     'It's bulgur wheat,' Imogen said. 'I thought you needed something sustaining.' Seeing me looking suspiciously at the rubble in the bowl, she laughed. 'It's not that bad, Daniel. What sort of stuff do you eat normally? Apart from hot dogs?'
     'Corned beef hash.'
     'I don't know what that is. What is that? It involves meat, obviously.'
     'It's corned beef, and onions, and potatoes, fried. and a panful of it lasts me two days. Hot with brown sauce, cold with coleslaw.'
     'I remember brown sauce,' someone called up from the sofa. 'You mean HP sauce, or Daddy's? That brings back so many happy memories.' He was a boyfriend of one of the housemates, I thought. I had a vague impression of a thin young man with frizzy hair and glasses somewhere behind me.
     'It's not the HP sauce that's your main problem,' Imogen said. 'That's not going to make you so much worse than you are already. It would be bad for me, but as far as you're concerned we have to make allowances. I don't like the fried aspect.'
     'That's the recipe. It has to be fried.'
     'Throw away your frying pan, Daniel. A frying pan is bad news from the spiritual point of view. There's nothing you can fry that wouldn't be better boiled, or better still steamed.'
     'I don't think you can steam corned beef hash.'
     'Too right you can't steam it,' the boyfriend said from the sofa,
     'But it's the corned beef that's the real killer,' Imogen continued. 'I mean, it's not just beef, is it? Beef would be bad enough. Oh no, Daniel, it has to be corned.'
     It sounds as though Imogen was lecturing me, but she really wasn't. She spoke in a bantering way, always with a smile, which made me feel that she actually liked me for my reprehensible diet. When she noticed the trouble I was having making my way through the bulgur wheat (which was just that, a bowl of hot, slightly soiled-looking grains, without even salt on them) she started plying me with extras - soy sauce, a glass of the wine I'd brought, a slice of bread cut from a bricklike loaf she'd baked, and described approvingly as 'really cakey', even some butter. She didn't have any of these things herself. 'I'm having a macrobiotic week,' she said.
     When I asked her to explain, she got up from the table and went over to the far wall where there was an improvised bookshelf against the skirting board made of bricks and planks. 'Here,' she said, read this.'
     I read while she came and went, explaining bits from time to time between several conversations she was having with other people. More people came in and sat at the table to eat. There was a housemate called Monica with rich dark hair and brown eyes behind brown-rimmed glasses, who spoke very fast in a squeaky voice that gave me a strange feeling inside. My mind started readjusting again. 'What the party needs,' the boyfriend was saying from the sofa (Monica's boyfriend? Imogen's?) 'is more intellectuals.'

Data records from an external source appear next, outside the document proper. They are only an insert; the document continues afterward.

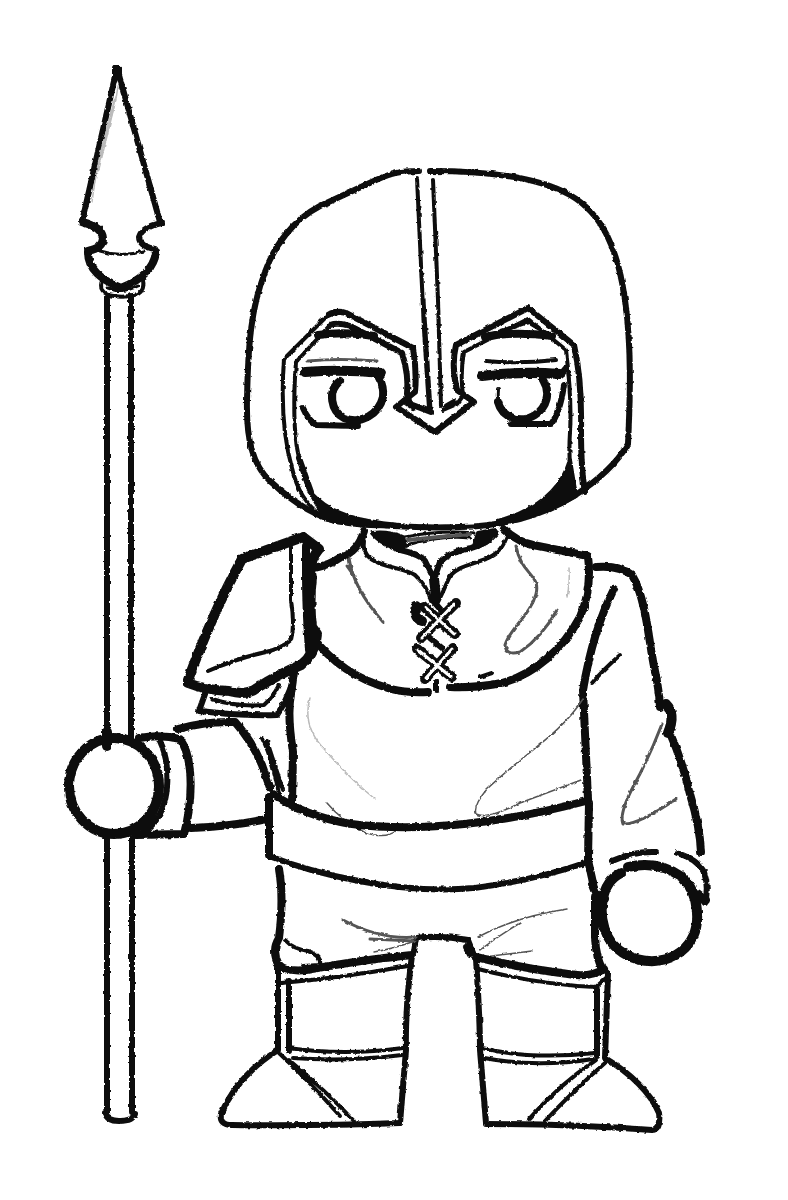
<!DOCTYPE html>
<html lang="en">
<head>
<meta charset="utf-8">
<title>Spear guard line drawing</title>
<style>
:root { --paper: #fff; --ink: #0a0a0a; --soft: #555; --faint: #bbb; }
html, body { margin: 0; background: var(--paper); overflow: hidden; }
svg { display: block; width: 788px; height: 1200px; }
.guard { fill: none; stroke: var(--ink); stroke-width: 6; stroke-linecap: round; stroke-linejoin: round; }
.hair { stroke-width: 1.5; }
.thin { stroke-width: 3; }
.fine { stroke-width: 4; }
.bold { stroke-width: 8; }
.heavy { stroke-width: 10; }
.soft { stroke: var(--soft); }
.faint { stroke: var(--faint); }
.solid { fill: var(--ink); }
.blank { fill: var(--paper); }
</style>
</head>
<body>
<svg viewBox="0 0 788 1200" role="img" aria-label="Line drawing of a small helmeted guard holding a spear">
  <defs>
    <filter id="brush" filterUnits="userSpaceOnUse" x="0" y="0" width="788" height="1200">
      <feTurbulence type="fractalNoise" baseFrequency="0.22" numOctaves="2" seed="4" result="grain"/>
      <feDisplacementMap in="SourceGraphic" in2="grain" scale="3" xChannelSelector="R" yChannelSelector="G"/>
    </filter>
  </defs>
  <rect width="788" height="1200" fill="#fff"/>

  <g class="guard" filter="url(#brush)">

    <g id="spear">
      <path d="M107 298V738M131 296V740" />
      <path d="M107 836V1112M132 838V1112" />
      <path d="M105 1113Q107 1121 119 1121Q133 1121 135 1114" />
      <path d="M117 68L82 222M117 68L160 222" />
      <path d="M115 68V76L119 76V68Z" class="solid" />
      <path d="M82 222Q102 227 103 238Q103 248 88 251" class="bold" />
      <path d="M162 223Q142 227 139 237Q139 246 155 249" />
      <path d="M88 252C88 270 102 280 121 288C141 280 154 269 156 252" class="bold" />
      <path d="M100 251Q122 258 144 251" class="thin" />
      <path d="M103 279C98 288 103 295 114 296Q126 298 138 294Q145 290 143 280" class="fine" />
      <path d="M108 288Q122 294 138 286" class="thin" />
      <path d="M118 86Q116 104 107 130T92 202" class="hair faint" />
      <path d="M115 100L98 170" class="thin faint" />
    </g>

    <g id="helmet">
      <path d="M419 171C400 171 392 173 376 180L320 206C293 220 274 246 265 272C251 308 248 345 247 400C246 440 253 465 270 481C288 498 310 514 335 521" />
      <path d="M430 171C490 171 538 177 570 195C603 214 618 250 625 300C632 350 630 400 628 444C616 465 594 483 574 496C545 514 510 526 460 527C410 529 365 524 335 521" />
      <path d="M417 178L424 330L429 408M433 180L438 300L441 406" class="fine" />
      <path d="M424 300L431 410" class="thin" />
      <path d="M328 315L284 359C281 400 284 440 292 468C297 490 306 504 321 516" class="fine" />
      <path d="M328 315Q336 310 346 313L413 348Q417 372 415 392L396 407L435 432L474 402L457 390Q451 366 456 345L528 308L574 345Q582 380 581 430Q581 470 585 492" />
      <path d="M330 325L296 362C293 400 294 435 298 453Q303 478 312 496" class="fine" />
      <path d="M330 325Q338 322 350 326L402 353Q409 375 407 394L410 404L431 412" />
      <path d="M443 410L457 404L463 396Q460 372 464 352L528 319L566 350Q572 400 570 432T573 490" class="fine" />
      <path d="M404 401L413 407M447 406L454 402" />
      <path d="M310 492C331 515 360 522 400 525Q360 529 325 519Z" class="solid fine" />
      <path d="M570 460C561 490 538 510 498 521Q538 518 576 496Z" class="solid fine" />
      <path d="M299 458L311 492" />
    </g>

    <g id="face">
      <path d="M318 335Q346 331 374 336M485 337Q512 331 552 336" class="bold" />
      <path d="M484 337L528 322L548 334" class="fine" />
      <path d="M308 361Q340 358 377 361" class="thin soft" />
      <path d="M486 361Q520 364 556 360" class="fine" />
      <path d="M305 372Q346 369 381 373" class="heavy" />
      <path d="M482 376Q520 371 560 374" class="heavy" />
      <path d="M340 381C327 391 331 411 344 418C361 425 379 414 383 397Q384 386 379 378" class="bold" />
      <path d="M498 402C502 418 521 424 535 415C547 407 551 393 543 380" class="bold" />
      <path d="M498 389Q497 396 499 402" class="fine" />
      <path d="M303 408Q308 420 316 425L358 426" />
      <path d="M511 424L551 424Q560 413 564 385" />
      <path d="M561 374L566 368" />
    </g>

    <g id="collar">
      <path d="M364 531Q358 552 341 557Q330 565 314 568" class="bold" />
      <path d="M504 529Q516 541 533 545L588 556Q592 590 580 617C563 649 535 674 502 683Q478 688 450 687" class="bold" />
      <path d="M312 636Q340 675 391 689Q406 693 428 692" class="bold" />
      <path d="M372 533Q388 531 403 537L405 546Q385 549 372 533Z" class="solid fine" />
      <path d="M495 530Q492 545 474 546L478 533Z" class="solid fine" />
      <path d="M405 537Q440 530 474 533M407 545Q440 535 470 538" class="thin" />
      <path d="M408 540L470 534" class="fine soft" />
      <path d="M386 543C399 553 418 551 425 561L434 579L440 562Q449 552 471 548Q487 544 496 533" />
      <path d="M434 579L436 598" class="heavy" />
      <path d="M364 541Q362 552 371 559C384 568 405 568 415 575Q428 587 431 601" class="fine" />
      <path d="M508 533Q503 552 486 559C469 565 454 568 449 578Q444 590 438 602" class="fine" />
      <path d="M349 558Q353 588 383 622M347 566L354 576" class="thin soft" />
      <path d="M516 546C521 575 541 574 536 594C531 614 510 628 505 645Q506 656 520 652Q542 637 557 610" class="thin soft" />
      <path d="M569 568Q570 584 567 597" class="hair faint" />
      <path d="M480 677L492 673" class="fine" />
    </g>

    <g id="lacing">
      <path d="M416 606Q413 617 422 621M424 607L455 634M421 638L456 603" class="heavy" />
      <path d="M417 649L452 677M425 679L453 648" class="heavy" />
      <path d="M425 607L454 634M418 650L451 677" stroke="#fff" class="thin" style="stroke:var(--paper)" />
      <path d="M422 638L454 604M426 678L452 649" class="thin" style="stroke:var(--paper)" />
      <path d="M434 602L441 610M430 638L442 648M436 682V690" />
    </g>

    <g id="shoulder-plate">
      <path d="M303 537L242 559Q213 612 188 680" class="heavy" />
      <path d="M303 537L319 549Q308 562 312 577Q309 603 312 627L317 634Q315 654 301 665Q279 674 257 688Q247 696 229 691Q205 690 188 683" class="heavy" />
      <path d="M306 546V574Q306 610 309 650" class="bold" />
      <path d="M291 547V600Q295 625 291 640Q282 648 266 652Q238 658 208 671" class="fine" />
      <path d="M205 694L199 711Q238 716 277 715Q287 700 293 681" />
      <path d="M212 699Q236 707 264 705Q273 697 279 685" class="fine" />
    </g>

    <g id="spear-arm">
      <path d="M178 729Q206 721 235 722Q252 741 262 765L270 788" class="bold" />
      <path d="M191 828Q235 826 267 819" class="bold" />
      <path d="M262 738Q272 757 279 794M267 741L283 790" class="fine" />
      <path d="M139 738Q161 734 180 739C195 760 192 805 184 834L136 835" class="bold" />
      <path d="M160 741Q169 760 167 787T148 829" />
      <path d="M152 813L145 831" class="heavy" />
      <ellipse cx="114" cy="786" rx="45" ry="48" class="blank heavy" />
      <path d="M107 732V746" class="heavy" />
    </g>

    <g id="tunic">
      <path d="M294 672L291 694Q287 715 293 752L292 804" class="bold" />
      <path d="M614 589Q593 630 583 690L588 799" class="bold" />
      <path d="M592 683Q604 669 620 655" class="fine" />
      <path d="M310 698C304 718 311 736 326 751Q349 778 375 799" class="hair faint" />
      <path d="M583 699C560 735 523 754 487 789Q473 806 476 814Q487 820 520 803L581 780" class="hair soft" />
      <path d="M327 803Q341 820 364 832Q386 840 397 830" class="hair soft" />
    </g>

    <g id="belt">
      <path d="M273 794Q304 816 351 824C424 833 508 822 586 801" class="bold" />
      <path d="M268 798L269 856Q310 872 359 881Q423 893 474 888Q536 880 588 862" />
      <path d="M589 803L588 860L595 892" class="bold" />
      <path d="M269 797V855" class="bold" />
    </g>

    <g id="resting-arm">
      <path d="M596 567Q619 565 632 575C647 600 649 646 655 671Q659 690 660 707" class="bold" />
      <path d="M666 704Q676 714 668 733" class="heavy" />
      <path d="M670 733Q683 763 690 794Q700 827 701 852" class="bold" />
      <path d="M662 724Q649 758 633 787Q619 814 623 824Q638 825 676 799" class="thin soft" />
      <path d="M612 861Q634 851 656 852M677 853Q697 859 704 872Q709 886 705 903" />
      <path d="M697 894L705 900" class="heavy" />
      <path d="M621 873C600 883 597 915 608 937C622 963 663 970 685 948C704 929 699 893 682 877Q658 860 628 867" class="blank heavy" />
      <path d="M592 885Q595 896 605 899" class="bold" />
    </g>

    <g id="trousers">
      <path d="M279 869Q284 898 279 938Q271 951 279 965" class="bold" />
      <path d="M595 897V937Q596 959 603 970" class="bold" />
      <path d="M414 951L416 938Q441 935 468 940L475 958" />
      <path d="M466 947L470 955" />
      <path d="M343 920Q380 940 416 937M370 939L415 941" class="thin soft" />
      <path d="M374 952Q392 949 412 942M478 937Q515 917 567 909M480 950Q498 936 520 923M483 957L532 951" class="hair soft" />
      <path d="M285 940Q293 949 308 951Q322 956 320 965L303 966" class="fine" />
    </g>

    <g id="left-boot">
      <path d="M278 964Q286 972 306 970Q360 960 412 955" class="bold" />
      <path d="M281 983Q340 978 408 966" class="fine" />
      <path d="M412 955Q405 1010 406 1050L400 1123" />
      <path d="M278 968V1050Q238 1075 221 1114Q219 1125 232 1125Q320 1126 400 1123" />
      <path d="M289 981V1051" />
      <path d="M288 1048Q345 1056 403 1048M293 1058Q346 1062 402 1055" class="fine" />
      <path d="M279 1053Q310 1082 340 1116M289 1060Q326 1091 354 1121" class="fine" />
    </g>

    <g id="right-boot">
      <path d="M476 957Q520 968 568 974Q590 978 604 969" class="bold" />
      <path d="M478 969Q540 985 596 987L606 978" class="fine" />
      <path d="M476 959Q480 1020 480 1050L486 1123" />
      <path d="M608 973L605 1058Q646 1083 659 1113Q661 1129 652 1130Q565 1124 486 1124" />
      <path d="M597 989V1056" />
      <path d="M482 1048Q530 1060 595 1053M484 1058Q537 1068 593 1059" class="fine" />
      <path d="M596 1060Q560 1084 529 1119M605 1063Q572 1092 545 1121" class="fine" />
    </g>

  </g>
</svg>
</body>
</html>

     'Oh we don't!' Monica said. 'We've got far too many intellectuals already. We've got a million intellectuals, and only one worker.'